___ Given information ___
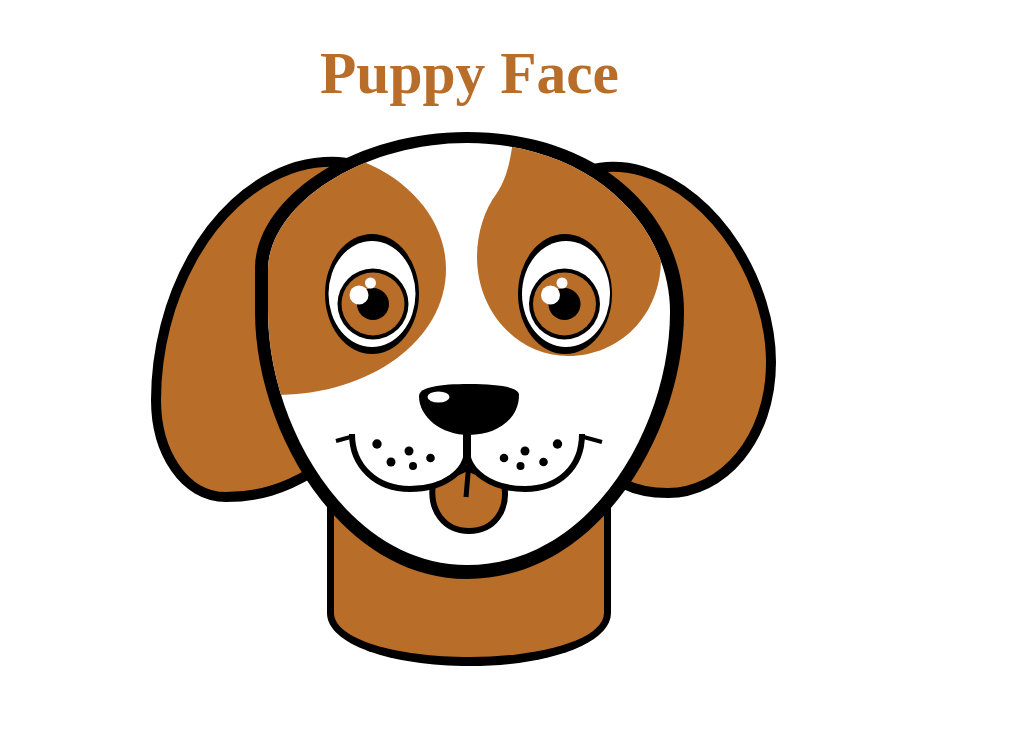
<!DOCTYPE html>
<html lang="en">
<head>
<meta charset="utf-8">
<title>Puppy Face</title>
<style>
:root { --fur: #b86d29; --ink: #000; --paper: #fff; }
html, body { margin: 0; background: var(--paper); overflow: hidden; }
svg { display: block; width: 1015px; height: 745px; }
.title { font: bold 60px "Liberation Serif", "Times New Roman", serif; fill: var(--fur); }
.fur { fill: var(--fur); }
.ink { fill: var(--ink); }
.white { fill: var(--paper); }
.outlined { fill: var(--fur); stroke: var(--ink); }
.line { fill: none; stroke: var(--ink); }
</style>
</head>
<body>
<svg viewBox="0 0 1015 745" aria-label="Puppy face">
  <defs>
    <path id="face-shape" d="M467 143C360 143 268 206 268 270V312C268 425 348 565 467 565C592 565 670 425 670 312C670 224 590 143 467 143Z"/>
    <clipPath id="face-clip"><use href="#face-shape"/></clipPath>
    <g id="iris">
      <circle class="ink" r="35.5"/>
      <circle class="fur" r="31.5"/>
      <circle class="ink" r="16"/>
      <circle class="white" cx="-14" cy="-9" r="9.5"/>
      <circle class="white" cx="-2.5" cy="-21" r="5.5"/>
    </g>
  </defs>

  <text class="title" x="320" y="93" textLength="299" lengthAdjust="spacingAndGlyphs">Puppy Face</text>

  <g id="neck">
    <path class="ink" d="M327 490H611V613C611 644 547 666 470 666C390 666 327 644 327 613Z"/>
    <path class="fur" d="M334 490H604V613C604 639 542 657 470 657C395 657 334 639 334 613Z"/>
  </g>

  <g id="ears" stroke-width="10">
    <path class="outlined" d="M352 164C338 160 312 161 290 169C208 199 156 300 156 400C156 452 184 497 226 497C258 497 284 489 312 472Z"/>
    <path class="outlined" d="M590 170C602 166 622 165 642 171C718 193 771 285 771 362C771 440 722 493 668 493C652 493 638 491 624 484Z"/>
  </g>

  <g id="head">
    <path class="ink" d="M467 132C350 132 255 200 255 268V312C255 430 340 579 467 579C600 579 684 430 684 312C684 215 600 132 467 132Z"/>
    <use class="white" href="#face-shape"/>
    <g id="patches" class="fur" clip-path="url(#face-clip)">
      <path d="M364 162C411 181 446 222 446 269C446 340 370 395 276 395H240V162Z"/>
      <path d="M513 140C510 164 506 179 497 193C484 210 477 234 477 257C477 311 517 356 568 356C620 356 661 315 661 259V140Z"/>
    </g>
  </g>

  <g id="eyes">
    <ellipse class="ink" cx="372" cy="294" rx="47" ry="60"/>
    <ellipse class="white" cx="372" cy="294" rx="43.5" ry="53"/>
    <use href="#iris" x="373" y="304"/>
    <ellipse class="ink" cx="565" cy="294" rx="47" ry="60"/>
    <ellipse class="white" cx="566" cy="294" rx="44" ry="53"/>
    <use href="#iris" x="564.5" y="304"/>
  </g>

  <g id="muzzle">
    <path class="outlined" stroke-width="6" d="M433 484C429 510 444 531 469 531C494 531 509 510 504 484L467 468Z"/>
    <path class="white" d="M352 436C352 468 376 490 410 490C444 490 467 475 467 450C467 475 491 490 525 490C558 490 582 470 582 436Z"/>
    <path class="line" stroke-width="6" d="M352 434C352 466 376 489 410 489C444 489 467 471 467 450C467 471 491 489 525 489C558 489 582 468 582 434"/>
    <path class="line" stroke-width="4" d="M336 441L354 436M580 436L602 442"/>
    <path class="line" stroke-width="8" d="M467 430V458"/>
    <path class="line" stroke-width="5" d="M469 462L466 497"/>
    <path class="ink" d="M419 396C419 387 440 384 469 384C498 384 519 387 519 395C519 419 497 435 469 435C441 435 419 417 419 396Z"/>
    <ellipse class="white" cx="438.500" cy="397" rx="11" ry="5.500"/>
    <g id="whisker-dots" class="ink">
      <circle cx="377" cy="444" r="4.700"/>
      <circle cx="409" cy="451" r="4.500"/>
      <circle cx="391" cy="462" r="4.500"/>
      <circle cx="413" cy="466" r="4"/>
      <circle cx="430.500" cy="458" r="4.300"/>
      <circle cx="557.500" cy="444" r="4.700"/>
      <circle cx="525" cy="451" r="4.500"/>
      <circle cx="543.500" cy="462" r="4.300"/>
      <circle cx="520.500" cy="466" r="4"/>
      <circle cx="504" cy="458" r="4.300"/>
    </g>
  </g>
</svg>
</body>
</html>
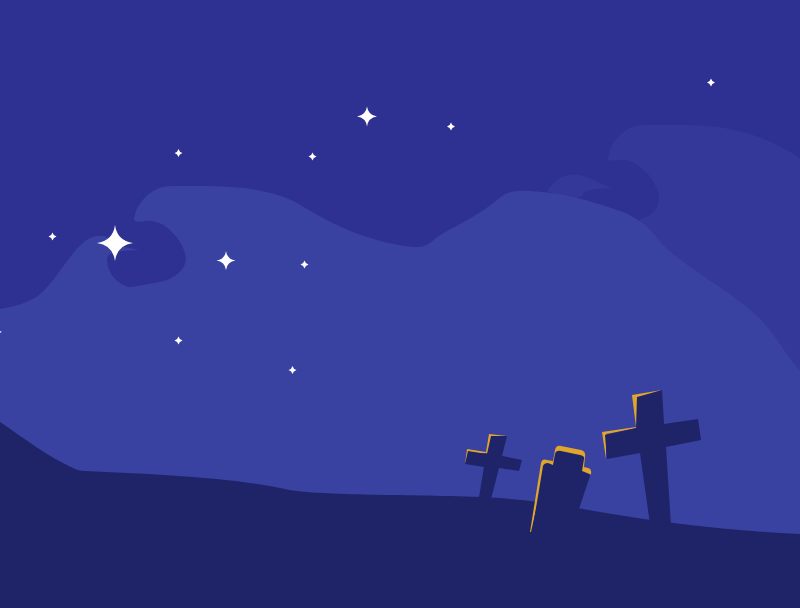
<!DOCTYPE html>
<html lang="en">
<head>
<meta charset="utf-8">
<title>Graveyard at night</title>
<style>
:root {
  --sky: #2e3092;
  --mist-far: #333899;
  --mist-near: #3941a1;
  --ground: #1f2468;
  --glow: #dfa52c;
  --star: #ffffff;
}
html, body { margin: 0; height: 100%; overflow: hidden; background: var(--sky); }
.night { display: block; width: 800px; height: 608px; }
.sky { fill: var(--sky); }
.mist-far { fill: var(--mist-far); }
.mist-near { fill: var(--mist-near); }
.ground, .grave { fill: var(--ground); }
.rim { fill: var(--glow); }
.stars { fill: var(--star); }
</style>
</head>
<body>
<svg class="night" viewBox="0 0 800 608" role="img" aria-label="Two crosses and a gravestone on a hill under a starry night sky">
  <defs>
    <path id="star" d="M0-10Q1.2-1.2 10 0Q1.2 1.2 0 10Q-1.2 1.2-10 0Q-1.2-1.2 0-10Z"/>
    <path id="star-small" d="M0-4Q.8-.8 4 0Q.8 .8 0 4Q-.8 .8-4 0Q-.8-.8 0-4Z"/>
  </defs>

  <rect class="sky" width="800" height="608"/>

  <g class="mist-far">
    <path d="M608 160C609 143 624 125 644 125H684C732 125 766 136 800 158V400H640V219C653 216 660 207 659 196C656 180 641 162 624 160C616 159 611 162 608 160Z"/>
    <path d="M547 191C559 174 572 172 587 177C597 181 604 186 613 188C599 189 585 188 582 196L570 200Z"/>
  </g>

  <path class="mist-near" d="M0 309C22 305 37 300 48 286C62 270 75 246 90 238C104 232 113 240 121 245C127 249 133 248 139 250C124 251 108 250 107 259C107 272 117 285 130 287C140 286 152 283 164 281C179 276 186 267 186 258C184 242 168 223 152 221C144 220 138 224 134 220C135 205 150 186 172 186H205C243 186 276 191 299 204C335 227 378 245 417 247C429 247 432 240 440 235C461 223 481 214 498 199C507 191 517 190 529 191C559 192 589 200 620 211C641 219 651 229 661 243C690 272 735 292 763 322C778 338 787 357 800 371V560H0Z"/>

  <g class="stars">
    <use href="#star" transform="translate(115 243) scale(1.8)"/>
    <use href="#star" x="367" y="116.5"/>
    <use href="#star" transform="translate(226 260.5) scale(.95)"/>
    <use href="#star-small" x="711" y="82.5"/>
    <use href="#star-small" x="451" y="126.5"/>
    <use href="#star-small" x="312.5" y="156.5"/>
    <use href="#star-small" x="178.5" y="153"/>
    <use href="#star-small" x="52.5" y="236.5"/>
    <use href="#star-small" x="304.5" y="264.5"/>
    <use href="#star-small" x="178.5" y="340.5"/>
    <use href="#star-small" x="292.5" y="370"/>
    <use href="#star-small" x="-2" y="332"/>
  </g>

  <path class="ground" d="M0 422C25 439 47 456 73 468Q78 471 86 471C148 474 230 477 285 489C315 496 402 494 480 497C526 499 556 504 600 512C665 523 732 531 800 534V608H0Z"/>

  <g id="small-cross">
    <polygon class="rim" points="489,434 507,436 492,453 470,453 465,464 467,449 486,452"/>
    <polygon class="grave" points="491,436 507,436 502,456 522,460 519,471 499,468 490,503 478,503 484,467 465,464 468,451 487,454"/>
  </g>

  <g id="gravestone">
    <path class="rim" d="M530 532L541 463Q542 458 547 460L553 461L555 450Q556 445 561 446L581 450Q586 451 585 457L584 467L588 468Q592 469 591 474L580 480L545 470L531 532Z"/>
    <path class="grave" d="M532 532L543 466Q544 463 548 463L553 465L555 454Q556 450 561 451L580 455Q585 456 584 459L582 471L587 473Q591 474 590 476L579 509L583 532Z"/>
  </g>

  <g id="large-cross">
    <polygon class="rim" points="632,395 662,390 637,399 637,428 606,434 606,459 602,432 636,427"/>
    <polygon class="grave" points="637,397 662,390 664,424 698,419 701,440 666,447 671,526 650,524 640,453 607,459 605,435 636,428"/>
  </g>
</svg>
</body>
</html>
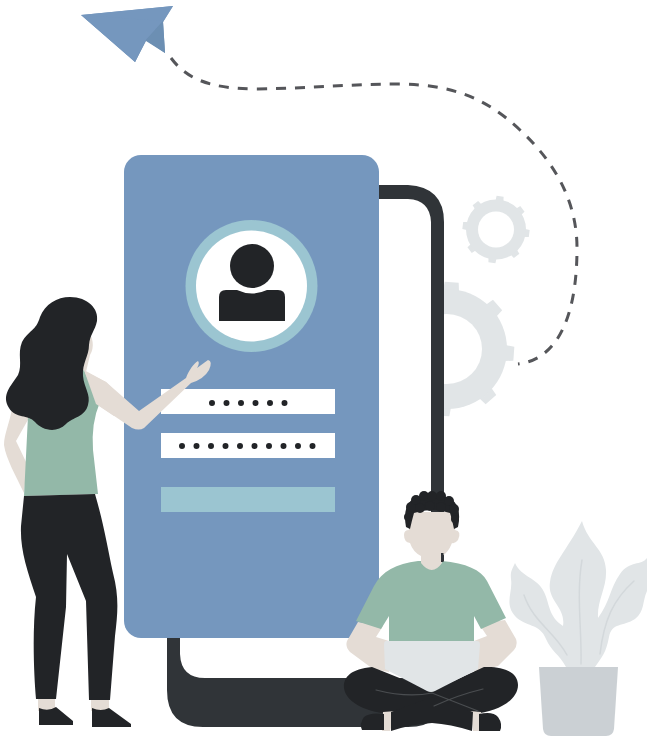
<!DOCTYPE html>
<html lang="en">
<head>
<meta charset="utf-8">
<title>Login illustration</title>
<style>
:root{--blue:#7597be;--blue-dark:#6c8fb3;--aqua:#9bc5d1;--ink:#222427;--frame:#303438;--skin:#e4dcd5;--green:#93b8a8;--pale:#e1e5e7;--pot:#cbd0d4;--vein:#d3d8db;--white:#fff}
html,body{margin:0;width:647px;height:739px;overflow:hidden;background:var(--white)}
svg{display:block}
.blue{fill:var(--blue)}
.blue-dark{fill:var(--blue-dark)}
.aqua{fill:var(--aqua)}
.ink{fill:var(--ink)}
.frame{fill:var(--frame)}
.skin{fill:var(--skin)}
.green{fill:var(--green)}
.pale{fill:var(--pale)}
.pot{fill:var(--pot)}
.white{fill:var(--white)}
.vein{fill:none;stroke:var(--vein);stroke-width:1.5;stroke-linecap:round}
.trail{fill:none;stroke:#55565a;stroke-width:3;stroke-dasharray:10 9}
.dots{fill:none;stroke:var(--ink);stroke-width:6;stroke-linecap:round;stroke-dasharray:0 14.5}
.fold{fill:none;stroke:#4a4d50;stroke-width:1.2;stroke-linecap:round}
</style>
</head>
<body>
<svg width="647" height="739" viewBox="0 0 647 739" role="img" aria-label="Two people beside a large phone with a login form">
<defs>
<path id="tooth" d="M-8 -58L-7 -67H7L8 -58Z"/>
<clipPath id="gear-right"><rect x="443" y="270" width="90" height="160"/></clipPath>
</defs>

<g id="gears" class="pale">
<g id="small-gear">
<g transform="translate(496 229.500) scale(.5)">
<use href="#tooth" transform="rotate(7)"/><use href="#tooth" transform="rotate(52)"/><use href="#tooth" transform="rotate(97)"/><use href="#tooth" transform="rotate(142)"/><use href="#tooth" transform="rotate(187)"/><use href="#tooth" transform="rotate(232)"/><use href="#tooth" transform="rotate(277)"/><use href="#tooth" transform="rotate(322)"/>
</g>
<circle cx="496" cy="229.500" r="30"/>
<circle class="white" cx="496" cy="229.500" r="18"/>
</g>
<g id="large-gear" clip-path="url(#gear-right)">
<g transform="translate(447 349)">
<use href="#tooth" transform="rotate(4)"/><use href="#tooth" transform="rotate(49)"/><use href="#tooth" transform="rotate(94)"/><use href="#tooth" transform="rotate(139)"/><use href="#tooth" transform="rotate(184)"/>
</g>
<circle cx="447" cy="349" r="60"/>
<circle class="white" cx="447" cy="349" r="35"/>
</g>
</g>

<path class="trail" d="M171 58C186 78 208 89 258 89C315 88 350 84 400 84C452 85 485 97 520 130C558 165 577 205 577 248C577 312 560 359 518 364"/>

<g id="paper-plane">
<path class="blue" d="M81 15L173 6L163 22L146 39L135 62Z"/>
<path class="blue-dark" d="M173 6L163 22L165 53L146 41L135 62L130 32L163 21Z"/>
<path class="blue" d="M81 15L173 6L163 21L81 15Z"/>
<path class="blue" d="M81 15L163 21L146 40L135 62Z"/>
<path class="blue-dark" d="M163 21L146 40L165 53Z"/>
</g>

<g id="phone">
<path class="frame" fill-rule="evenodd" d="M167 185H408Q444 187 444 222V692Q444 727 408 727H203Q167 727 167 690ZM180 199V654Q181 678 205 678H431V222Q430 200 408 199Z"/>
<rect class="blue" x="124" y="155" width="255" height="483" rx="17"/>
<g id="avatar">
<circle class="aqua" cx="251.500" cy="286" r="66"/>
<circle class="white" cx="251.500" cy="286" r="55.500"/>
<circle class="ink" cx="252" cy="266" r="22"/>
<path class="ink" d="M219 321V297Q219 290 226 290H237Q252 297 267 290H278Q285 290 285 297V321Z"/>
</g>
<g id="form">
<rect class="white" x="161" y="389" width="174" height="25"/>
<path class="dots" d="M212 403H286"/>
<rect class="white" x="161" y="433" width="174" height="25"/>
<path class="dots" d="M182 446H314"/>
<rect class="aqua" x="161" y="487" width="174" height="25"/>
</g>
</g>

<g id="woman">
<path class="skin" d="M12 408C10 422 4 434 4 445C6 459 16 476 24 493L27 464L16 441L29 418Z"/>
<path class="skin" d="M87 328C93 337 95 347 90 355L86 372L106 382L139 411L186 378C189 370 194 363 198 361Q200 363 197 368L208 360Q213 361 209 370Q204 379 191 383L144 428Q139 431 132 428L98 405L78 390Z"/>
<path class="green" d="M28 416L84 370Q90 386 100 402Q91 423 93 450L98 494L24 496Z"/>
<path class="skin" d="M84 370L106 382L120 396L114 416L96 404Z"/>
<path class="ink" d="M70 297C88 297 99 309 97 321C95 331 90 334 89 345C89 356 82 363 83 376C84 388 91 394 88 405C85 417 73 417 66 424C56 434 42 430 35 422C28 414 16 419 9 408C1 395 11 386 18 375C23 364 17 354 22 342C29 330 36 331 40 317C45 304 57 297 70 297Z"/>
<path class="skin" d="M38 696H55V711H38ZM91 697H109V711H91Z"/>
<path class="ink" d="M24 496L95 494C104 525 107 545 113 573C119 596 118 612 115 636L110 700H89L86 601L67 554L66 607L56 699H36C34 676 32 633 36 597C27 570 20 550 21 526Z"/>
<path class="ink" d="M39 708Q48 712 56 707L73 721V725H39ZM92 708Q101 712 109 708L131 724V727H92Z"/>
</g>

<g id="plant">
<g class="pale">
<path d="M582 521C588 543 605 549 606 570C607 588 597 600 598 618C610 602 610 588 620 574C630 560 641 566 647 558V591C642 602 645 611 635 619C623 627 612 622 609 637C606 653 602 657 595 667H566C559 654 551 651 546 639C540 623 525 627 515 616C504 603 513 593 511 579C510 571 513 568 515 563C522 578 537 577 544 592C550 604 548 616 563 626C566 607 547 601 550 582C553 562 566 552 582 521Z"/>
</g>
<path class="vein" d="M582 560C576 595 582 630 581 664M524 595C533 622 555 632 567 655M634 581C613 600 604 620 600 654"/>
<path class="pot" d="M539 667H618L614 729Q613 736 606 736H551Q544 736 543 729Z"/>
</g>

<g id="man">
<path class="skin" d="M358 622L347 641Q345 647 350 652L373 669L389 672V641L376 637L383 626ZM505 620L516 639Q518 645 514 650L498 666L474 672V641L487 636L479 624Z"/>
<path class="green" d="M418 561L442 561C466 563 481 570 487 581L506 618L481 629L474 616V641H389V616L381 629L356 621L374 586C382 571 396 564 418 561Z"/>
<path class="skin" d="M410 512H454L455 530Q462 531 458 540Q455 544 452 543Q448 553 442 556V563Q432 577 421 563V556Q413 552 410 543Q404 542 404 535Q404 530 409 530Z"/>
<g class="ink">
<path d="M406 527Q401 500 421 496Q434 490 446 497Q463 502 458 527L454 529Q452 519 450 513Q432 507 414 513Q412 520 410 529Z"/>
<circle cx="411" cy="507" r="5"/><circle cx="416" cy="500" r="5"/><circle cx="424" cy="496" r="5"/><circle cx="432" cy="496" r="5"/><circle cx="441" cy="496" r="5"/><circle cx="449" cy="501" r="5"/><circle cx="454" cy="509" r="5"/><circle cx="455" cy="519" r="4"/><circle cx="408" cy="517" r="4"/><circle cx="420" cy="508" r="5"/><circle cx="430" cy="506" r="5"/><circle cx="441" cy="507" r="5"/>
</g>
<rect class="frame" x="441" y="553" width="2.500" height="9"/>
<g id="legs">
<path class="ink" d="M372 667C350 669 343 678 344 688C346 704 371 713 390 714H474C496 712 518 701 518 685C518 672 503 666 484 667L432 691Z"/>
<path class="skin" d="M383 712L396 711L390 731H382ZM470 711L481 712V731H473Z"/>
<path class="ink" d="M384 714Q370 712 364 717Q359 724 362 730H384ZM479 714Q493 711 498 717Q503 724 500 731H479Z"/>
<path class="ink" d="M391 712L432 697L473 712L472 731Q450 724 432 723Q412 724 391 731Z"/>
<path class="fold" d="M376 690Q407 698 432 693L478 711M483 689Q458 695 434 706"/>
</g>
<path class="pale" d="M386 641H477Q480 641 480 645L478 669L435 691Q431 693 427 691L385 669L384 645Q384 641 386 641Z"/>
</g>
</svg>
</body>
</html>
___
* **Action item**: From the line holding "714Q370 712 364" to the last line of the entries above, restate each line exactly; include both ends and omit everything else.

* **Your response**:
<path class="ink" d="M384 714Q370 712 364 717Q359 724 362 730H384ZM479 714Q493 711 498 717Q503 724 500 731H479Z"/>
<path class="ink" d="M391 712L432 697L473 712L472 731Q450 724 432 723Q412 724 391 731Z"/>
<path class="fold" d="M376 690Q407 698 432 693L478 711M483 689Q458 695 434 706"/>
</g>
<path class="pale" d="M386 641H477Q480 641 480 645L478 669L435 691Q431 693 427 691L385 669L384 645Q384 641 386 641Z"/>
</g>
</svg>
</body>
</html>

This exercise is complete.